When a line in the listing below contains the word "bump", return a copy of that line.

◆ ◆ ◆

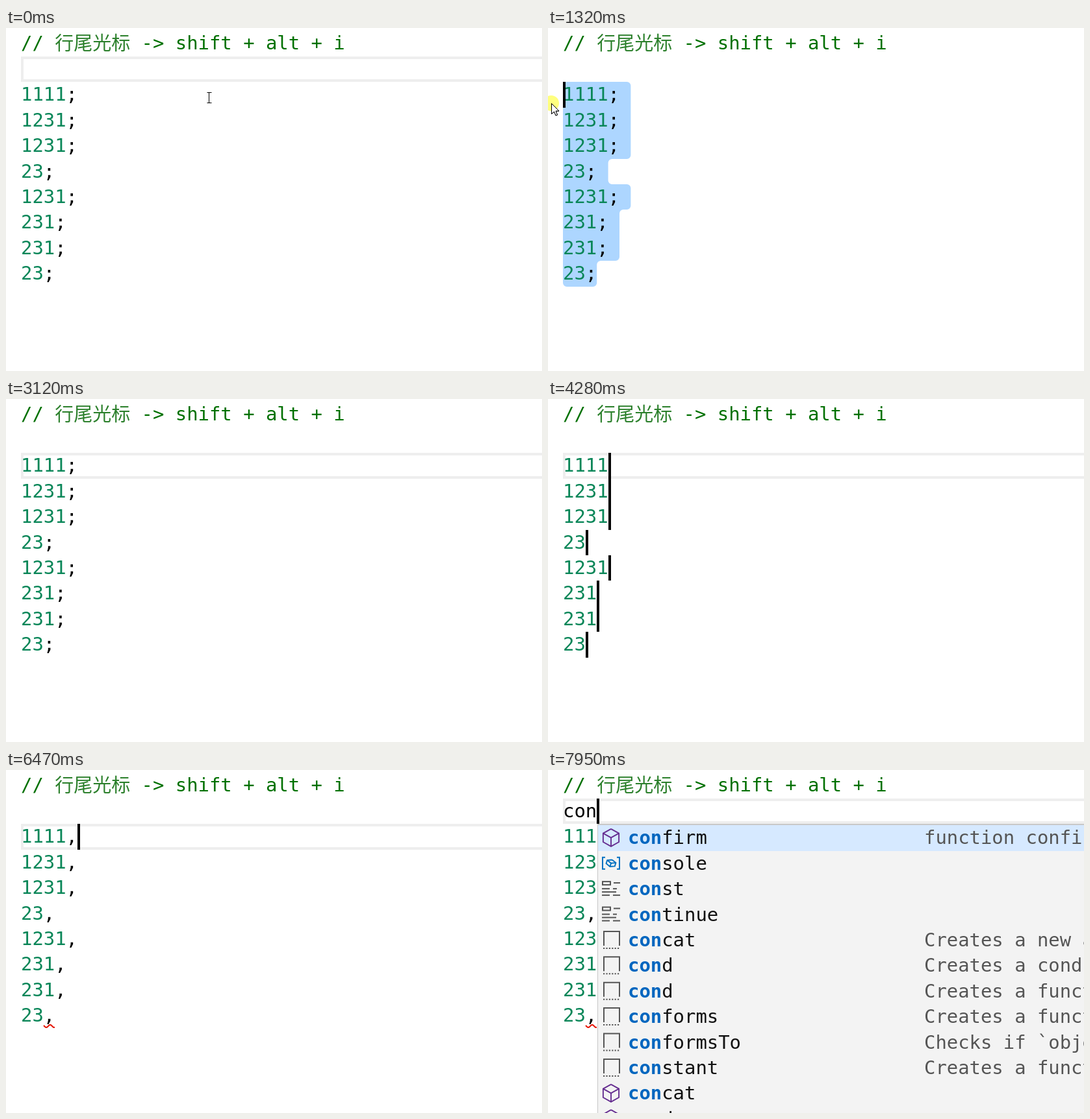
Recreate the animation shown at these times as an HTML page with a canvas. Size 825 by 529 pixels, loop 8000 ms.

```html
<!DOCTYPE html>
<html lang="zh">
<head>
<meta charset="utf-8">
<style>
  html, body { margin: 0; width: 100%; height: 100%; overflow: hidden; background: #fff; }
  canvas { display: block; }
</style>
</head>
<body>
<canvas id="stage" width="825" height="529"></canvas>
<script>
const ctx = document.getElementById("stage").getContext("2d");
const LOOP = 8000, LEFT = 23, CHAR = 17.4, LINE = 39.4;
const MONO = '28.9px "DejaVu Sans Mono", monospace';
const CJK = '300 29px "Noto Sans CJK SC", "Noto Sans CJK", sans-serif';
const numbers = ["1111", "1231", "1231", "23", "1231", "231", "231", "23"];
const FIRST = 2, LAST = 9;

// Main moments of the story
const CLICK = 860, LAND = 940, DRAG = 1040, DRAG_END = 1320, LEAVE = 1790;
const SPLIT = 2660, ERASE = 3290, COMMA = 4590, ESCAPE = 6470, UP = 6850;
const TYPE = 7710, POPUP = 7780, TYPED = 7950;
// Every action restarts the caret blink.
const actions = [-660, LAND, DRAG_END, SPLIT, ERASE, COMMA, ESCAPE, UP, TYPE, POPUP, TYPED];

const common = [
  ["method", "confirm", "function confirm"],
  ["variable", "console"],
  ["keyword", "const"],
  ["keyword", "continue"],
  ["snippet", "concat", "Creates a new array"]
];
const snippet = detail => label => ["snippet", label, detail];
const suggestions = {
  co: [
    ...common,
    ...["comment block", "comment-section", "comment-section-footer",
      "comment-section-header", "comment-subsection"].map(snippet("Creates a comment")),
    ["snippet", "concat", "just a word (value)"]
  ],
  con: [
    ...common,
    snippet("Creates a cond function")("cond"),
    ...["cond", "conforms"].map(snippet("Creates a function")),
    snippet("Checks if `object`")("conformsTo"),
    snippet("Creates a function")("constant"),
    ["method", "concat"],
    ["method", "cond"]
  ]
};

const colX = col => LEFT + CHAR * col;
const rowY = row => Math.round(4.5 + LINE * row);
const smooth = k => k * k * (3 - 2 * k);
const mix = (a, b, k) => a + (b - a) * k;

function text(str, x, y, color, font = MONO) {
  ctx.font = font;
  ctx.fillStyle = color;
  ctx.fillText(str, x, y);
}

function line(color, width, ...points) {
  ctx.strokeStyle = color;
  ctx.lineWidth = width;
  ctx.beginPath();
  for (const point of points) ctx.lineTo(...point);
  ctx.stroke();
}

function pointerAt(t) {
  if (t < CLICK) {
    const k = smooth(Math.floor((t + 9) / 79) / 11);
    return [mix(312, 207, k), mix(107, 384, k)];
  }
  if (t < DRAG) return [205, 384];
  if (t <= DRAG_END) {
    const k = smooth((Math.floor((t - DRAG) / 70) + 0.3) / 4.3);
    return [mix(205, 5, k), mix(384, 116, k)];
  }
  const step = Math.min(3, Math.floor((t - DRAG_END) / 76));
  return [5 - step, 116 - 13 * step];
}

function focusAt(t) {
  const [x, y] = pointerAt(Math.min(t, DRAG_END));
  const row = Math.min(LAST, Math.floor((y - 4.5) / LINE));
  const col = Math.round((x - LEFT) / CHAR);
  return [row, Math.max(0, Math.min(col, numbers[row - FIRST].length + 1))];
}

function caretsAt(t, word) {
  const sinceAction = t - actions.filter(a => a <= t).pop();
  if (Math.floor((sinceAction + 50) / 510) % 2) return [];
  if (t < LAND || t >= UP) return [[1, word.length]];
  if (t < SPLIT) return [focusAt(t)];
  const extra = t >= ERASE && t < COMMA ? 0 : 1;
  const ends = numbers.map((n, i) => [i + FIRST, n.length + extra]);
  return t < ESCAPE ? ends : ends.slice(0, 1);
}

function drawSelection([row, col]) {
  const points = [], startX = colX(col);
  for (let r = row; r <= LAST; r++) {
    const right = colX(numbers[r - FIRST].length + (r < LAST ? 2 : 1));
    points.push([right, rowY(r)], [right, rowY(r + 1)]);
  }
  points.push([LEFT, rowY(LAST + 1)]);
  if (col) points.push([LEFT, rowY(row + 1)], [startX, rowY(row + 1)]);
  points.push([startX, rowY(row)]);
  ctx.fillStyle = "#add6ff";
  ctx.beginPath();
  ctx.moveTo(startX + 8, rowY(row));
  points.forEach((p, i) => ctx.arcTo(...p, ...points[(i + 1) % points.length], 6));
  ctx.fill();
}

function drawCode(t, word) {
  const green = "#007000", tail = t < ERASE ? ";" : t < COMMA ? "" : ",";
  text("//", LEFT, 33, green);
  text("行尾光标", colX(3), 33.5, "#2c802c", CJK);
  text("-> shift + alt + i", colX(4) + 4 * 29, 33, green);
  text(word, LEFT, rowY(1) + 29, "#000");
  numbers.forEach((n, i) => {
    const y = rowY(i + FIRST) + 29;
    text(n, LEFT, y, "#098658");
    text(tail, colX(n.length), y, "#000");
  });
  if (t >= COMMA + 320) {
    const wave = Array.from({ length: 18 }, (_, i) => [58 + i, 395 + 2 * Math.cos((i - 4) * Math.PI / 6)]);
    line("#e51400", 2, ...wave);
  }
}

function drawBulb() {
  ctx.strokeStyle = "#ddb100";
  ctx.lineWidth = 2;
  ctx.beginPath();
  ctx.arc(40, 56, 8.7, 2.2, 0.94);
  ctx.closePath();
  ctx.rect(36, 66, 8, 5);
  ctx.stroke();
}

function cube(color, rx, ry) {
  const corner = i => [rx * Math.sin(i * Math.PI / 3), -ry * Math.cos(i * Math.PI / 3)];
  line(color, 1.9, ...[0, 1, 2, 3, 4, 5, 6].map(corner));
  for (const i of [1, 3, 5]) line(color, 1.9, [0, 0], corner(i));
}

// Icons are drawn around their own centre.
const icons = {
  method: () => cube("#652d90", 14, 13.5),
  variable() {
    for (const side of [-1, 1])
      line("#0070c1", 2, [9 * side, -9], [13 * side, -9], [13 * side, 9], [9 * side, 9]);
    ctx.rotate(0.3);
    cube("#0070c1", 8, 5.5);
  },
  keyword() {
    ctx.strokeStyle = "#555";
    ctx.lineWidth = 2;
    ctx.strokeRect(-13, -11, 12, 5);
    line("#555", 2, [4, -9], [14, -9]);
    for (const y of [0, 5, 10]) {
      const gap = y === 5 ? 8 : -2;
      line("#555", 2, [-14, y], [gap, y]);
      if (y !== 5) line("#555", 2, [3, y], [9 + y / 2, y]);
    }
  },
  snippet() {
    line("#555", 2, [-11, 9], [-11, -13], [13, -13], [13, 9]);
    ctx.setLineDash([2.2, 2.2]);
    line("#555", 2, [-12, 13], [14, 13]);
    ctx.setLineDash([]);
  }
};

function drawPopup(word) {
  const n = word.length, left = Math.round(colX(n)) + 1;
  ctx.fillStyle = "#c8c8c8";
  ctx.fillRect(left, 83, 825, 446);
  ctx.fillStyle = "#f3f3f3";
  ctx.fillRect(left + 1, 85, 825, 444);
  ctx.fillStyle = "#d6e9ff";
  ctx.fillRect(left + 1, 85, 825, 40);
  suggestions[word].forEach(([icon, label, detail = ""], i) => {
    const y = 85.3 + LINE * i, x = left + 47;
    ctx.save();
    ctx.translate(left + 21, y + 19);
    icons[icon]();
    ctx.restore();
    text(label.slice(0, n), x, y + 29, "#0066bf", "bold " + MONO);
    text(label.slice(n), x + n * CHAR, y + 29, "#111");
    text(detail, left + 503, y + 29, "#555");
  });
}

function drawPointer(t) {
  const [x, y] = pointerAt(t);
  if (t >= CLICK && t < DRAG_END + 150) {
    ctx.fillStyle = "rgba(255,255,0,.5)";
    ctx.beginPath();
    ctx.arc(x, y, 12, 0, 7);
    ctx.fill();
  }
  ctx.save();
  ctx.translate(Math.round(x) + 0.5, Math.round(y) + 0.5);
  if (x > LEFT) {
    if (t >= CLICK) ctx.translate(2, 0);
    line("#000", 1, [0, -8], [0, 8]);
    for (const end of [-8, 8]) line("#000", 1, [-3, end], [4, end]);
  } else {
    ctx.fillStyle = "#fff";
    line("#000", 1, [0, 0], [0, 16], [4, 12.5], [6.5, 18.5], [9, 17.5], [6.5, 11.5], [11.5, 11.5], [0, 0]);
    ctx.fill();
    ctx.stroke();
  }
  ctx.restore();
}

function draw(t) {
  ctx.fillStyle = "#fff";
  ctx.fillRect(0, 0, 825, 529);
  const word = "con".slice(0, [TYPE, POPUP, TYPED].filter(at => t >= at).length);

  if (t >= DRAG + 70 && t < SPLIT) {
    drawSelection(focusAt(t));
  } else {
    const row = t < LAND || t >= UP ? 1 : t < SPLIT ? LAST : FIRST;
    ctx.strokeStyle = "#eee";
    ctx.lineWidth = 4;
    ctx.strokeRect(LEFT + 2, rowY(row) + 2, 900, rowY(row + 1) - rowY(row) - 4);
  }
  drawCode(t, word);
  if (t >= 1550 && t < SPLIT + 230) drawBulb();
  ctx.fillStyle = "#000";
  for (const [row, col] of caretsAt(t, word))
    ctx.fillRect(Math.round(colX(col)), rowY(row), 4, rowY(row + 1) - rowY(row));
  if (t >= POPUP) drawPopup(word);
  if (t < LEAVE) drawPointer(t);
}

const start = performance.now();
function tick() {
  draw((performance.now() - start) % LOOP);
  requestAnimationFrame(tick);
}
tick();
</script>
</body>
</html>
```
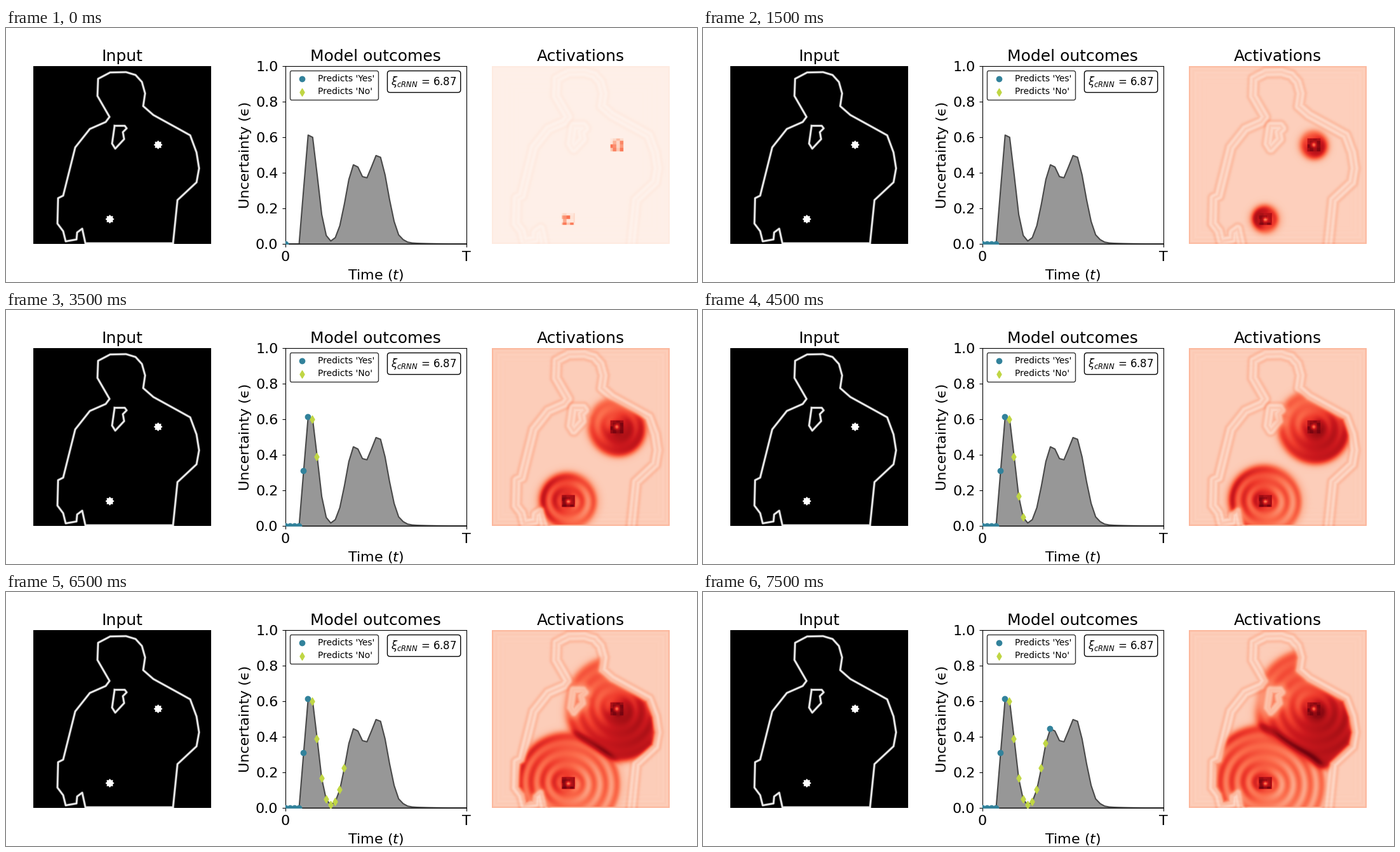
Animation of 1088x400 px, one loop 8000 ms. Source, as a matplotlib script:

```python
import numpy as np
import matplotlib.pyplot as plt
from matplotlib.animation import FuncAnimation
from matplotlib.path import Path

W, H, DPI = 1088, 400, 100
STEPS, INTERVAL = 16, 500
SIDE, CELLS = 280, 150
YES, NO = "#32829b", "#c0d644"

plt.rcParams["font.family"] = "DejaVu Sans"
fig = plt.figure(figsize=(W / DPI, H / DPI), dpi=DPI, facecolor="white")


def panel(x, y, w, h, title):
    ax = fig.add_axes([x / W, 1 - (y + h) / H, w / W, h / H])
    ax.set_title(title, fontsize=18)
    return ax


def bare(ax):
    ax.set_xticks([])
    ax.set_yticks([])
    ax.spines[:].set_visible(False)
    ax.set_xlim(0, SIDE)
    ax.set_ylim(SIDE, 0)


def sig(x):
    return 0.5 * (1 + np.tanh(x / 2))


def bump(x, width):
    return np.exp(-(x / width) ** 2)


# Key points of the shapes, in panel pixels with y pointing down
body = np.array([
    (220, 279), (227, 211), (257, 183), (261, 161), (257, 136), (247, 109),
    (229, 99), (189, 77), (173, 63), (176, 43), (171, 25), (161, 14),
    (146, 9.5), (121, 10), (102, 20), (101, 47), (120, 80), (114, 88),
    (89, 99), (66, 128), (47, 204), (39, 208), (38, 248), (47, 260),
    (51, 276), (68, 273), (69, 262), (77, 256), (82, 279)])
scarf = np.array([(128, 94), (144, 94), (147, 98), (141, 104), (143, 115),
                  (129, 130), (124, 122), (128, 94)])
seeds = [(196.5, 124), (120.5, 241)]

# Input panel
ax_in = panel(43, 60, SIDE, SIDE, "Input")
bare(ax_in)
ax_in.set_facecolor("black")
for line in (np.vstack([body, body[:1]]), scarf):
    for width, alpha in ((2.9, 0.4), (1.7, 0.9)):
        ax_in.plot(*line.T, color="white", lw=width, alpha=alpha,
                   solid_joinstyle="round")
turn = np.arange(16) * np.pi / 8
reach = np.where(np.arange(16) % 2, 5, 7)
for x, y in seeds:
    ax_in.fill(x + reach * np.cos(turn), y + reach * np.sin(turn),
               color="white", lw=0)

# Outcome panel
steps = np.arange(41)
curve = (np.minimum(0.64 * bump(steps - 5.45, 2.2),
                    0.31 * np.clip(steps - 3, 0, None))
         + 0.43 * bump(steps - 15.1, 2.6) + 0.5 * bump(steps - 20.5, 3)
         + 0.01 * (steps > 25) * np.exp((25 - steps) / 6))
says_no = (steps >= 6) & (steps <= 14)

ax = panel(439.6, 60, 285, SIDE, "Model outcomes")
ax.fill_between(steps, curve, facecolor="#979797", edgecolor="#484848", lw=1.5)
dot_style = dict(s=36, linewidths=1, zorder=3)
yes = ax.scatter([], [], marker="o", color=YES, label="Predicts 'Yes'",
                 **dot_style)
no = ax.scatter([], [], marker="d", color=NO, label="Predicts 'No'",
                **dot_style)
ax.set_xlim(0, 40)
ax.set_ylim(0, 1)
ax.set_xticks([0, 40], ["0", "T"])
ax.tick_params(labelsize=16, pad=4.5)
ax.set_xlabel("Time ($t$)", fontsize=16, labelpad=5)
ax.set_ylabel("Uncertainty (\u03f5)", fontsize=16)
ax.legend(loc="upper left", fontsize=10, edgecolor="black")
ax.text(0.948, 0.9125, r"$\xi_{cRNN}$ = 6.87", transform=ax.transAxes,
        fontsize=12, ha="right", va="center",
        bbox=dict(boxstyle="round,pad=0.36,rounding_size=0.25",
                  facecolor="white", edgecolor="black"))


# Activation panel
def distance(line):
    """Distance of every cell to a polyline."""
    best = np.full(X.shape, np.inf)
    for (x0, y0), (x1, y1) in zip(line[:-1], line[1:]):
        dx, dy = x1 - x0, y1 - y0
        t = ((X - x0) * dx + (Y - y0) * dy) / (dx * dx + dy * dy)
        t = np.clip(t, 0, 1)
        best = np.minimum(best, np.hypot(X - x0 - t * dx, Y - y0 - t * dy))
    return best


grid = (np.arange(CELLS) + 0.5) * SIDE / CELLS
X, Y = np.meshgrid(grid, grid)
d_body, d_scarf = distance(body), distance(scarf)
inside = Path(body).contains_points(np.c_[X.ravel(), Y.ravel()])
depth = np.where(inside.reshape(X.shape), d_body, -d_body)
room = sig((depth - 4.5) / 1.8) * (1 - 0.9 * bump(d_scarf, 8))
shade = 1 - 0.85 * bump(X - 92, 32) * bump(Y - 105, 34)
rim = np.minimum(np.minimum(X, SIDE - X), np.minimum(Y, SIDE - Y))
polar = [(np.hypot(X - x, Y - y), np.arctan2(Y - y, X - x)) for x, y in seeds]
grain = np.kron(np.random.default_rng(3).random((50, 50)), np.ones((3, 3)))


def wave(i, k):
    """Weight and level of the front that spreads from seed k."""
    r, a = polar[k]
    lag = 5 + 6 * i - r + 0.15 * i * np.sin(2 * a + k)
    ripple = np.cos(2 * np.pi * (lag - 8) / 18) * (0.6 + 0.4 * np.cos(2 * a))
    weight = sig(lag / 2.6) * room
    if k == 0:
        weight = weight * shade
        level = 0.6 + 0.006 * i + 0.13 * np.cos(a - 0.9) + 0.05 * ripple
    else:
        level = 0.6 - 0.008 * i + 0.07 * np.cos(a + 2.6) + 0.1 * ripple
        level += 0.1 * bump(lag - 6, 9) * sig(6 * np.cos(a + 2.8))
    return weight, level + 0.18 * bump(r, 17)


def activation(i):
    warm = 1 - np.exp(-i)
    v = np.full(X.shape, 0.035 + 0.155 * warm)
    gain = 0.3 + 0.45 * warm
    for d in (d_body, d_scarf):
        v += gain * (0.09 * bump(d - 8, 2.6) - 0.05 * bump(d - 4, 2.5)
                     + 0.04 * bump(d, 2))
    v += gain * (0.1 * bump(rim, 2.5)
                 + 0.025 * np.cos(rim * 0.9) * np.exp(-rim / 12))

    # Both fronts share the floor; they pile up where they meet
    (wa, la), (wb, lb) = wave(i, 0), wave(i, 1)
    gap = polar[1][0] - polar[0][0]
    pa = wa * sig((gap + 6) / 6) + 1e-9
    pb = wb * sig((-gap - 6) / 6) + 1e-9
    level = (pa * la + pb * lb) / (pa + pb)
    level += 0.22 * bump(gap - 8, 12) * wa * wb
    weight = warm * (1 - (1 - wa) * (1 - wb))
    v += weight * (level - v)

    for (x, y), (r, _) in zip(seeds, polar):
        square = np.maximum(abs(X - x), abs(Y - y)) < 10
        start = 0.08 + 0.4 * grain ** 2
        full = 0.84 + 0.13 * grain - 0.45 * bump(r, 3.5)
        v = np.where(square, start + warm * (full - start), v)
    return np.clip(v, 0, 1)


ax_act = panel(765, 60, SIDE, SIDE, "Activations")
image = ax_act.imshow(activation(0), cmap="Reds", vmin=0, vmax=1,
                      extent=(0, SIDE, SIDE, 0), aspect="auto")
bare(ax_act)


def draw(i):
    seen = steps <= i
    for dots, kind in ((yes, ~says_no), (no, says_no)):
        dots.set_offsets(np.c_[steps, curve][seen & kind])
    image.set_data(activation(i))
    return yes, no, image


anim = FuncAnimation(fig, draw, frames=STEPS, interval=INTERVAL,
                     repeat=True, repeat_delay=0)
plt.show()
```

◆ ◆ ◆

→ TASK SOLUTION:
def bump(x, width):
curve = (np.minimum(0.64 * bump(steps - 5.45, 2.2),
         + 0.43 * bump(steps - 15.1, 2.6) + 0.5 * bump(steps - 20.5, 3)
room = sig((depth - 4.5) / 1.8) * (1 - 0.9 * bump(d_scarf, 8))
shade = 1 - 0.85 * bump(X - 92, 32) * bump(Y - 105, 34)
        level += 0.1 * bump(lag - 6, 9) * sig(6 * np.cos(a + 2.8))
    return weight, level + 0.18 * bump(r, 17)
        v += gain * (0.09 * bump(d - 8, 2.6) - 0.05 * bump(d - 4, 2.5)
                     + 0.04 * bump(d, 2))
    v += gain * (0.1 * bump(rim, 2.5)
    level += 0.22 * bump(gap - 8, 12) * wa * wb
        full = 0.84 + 0.13 * grain - 0.45 * bump(r, 3.5)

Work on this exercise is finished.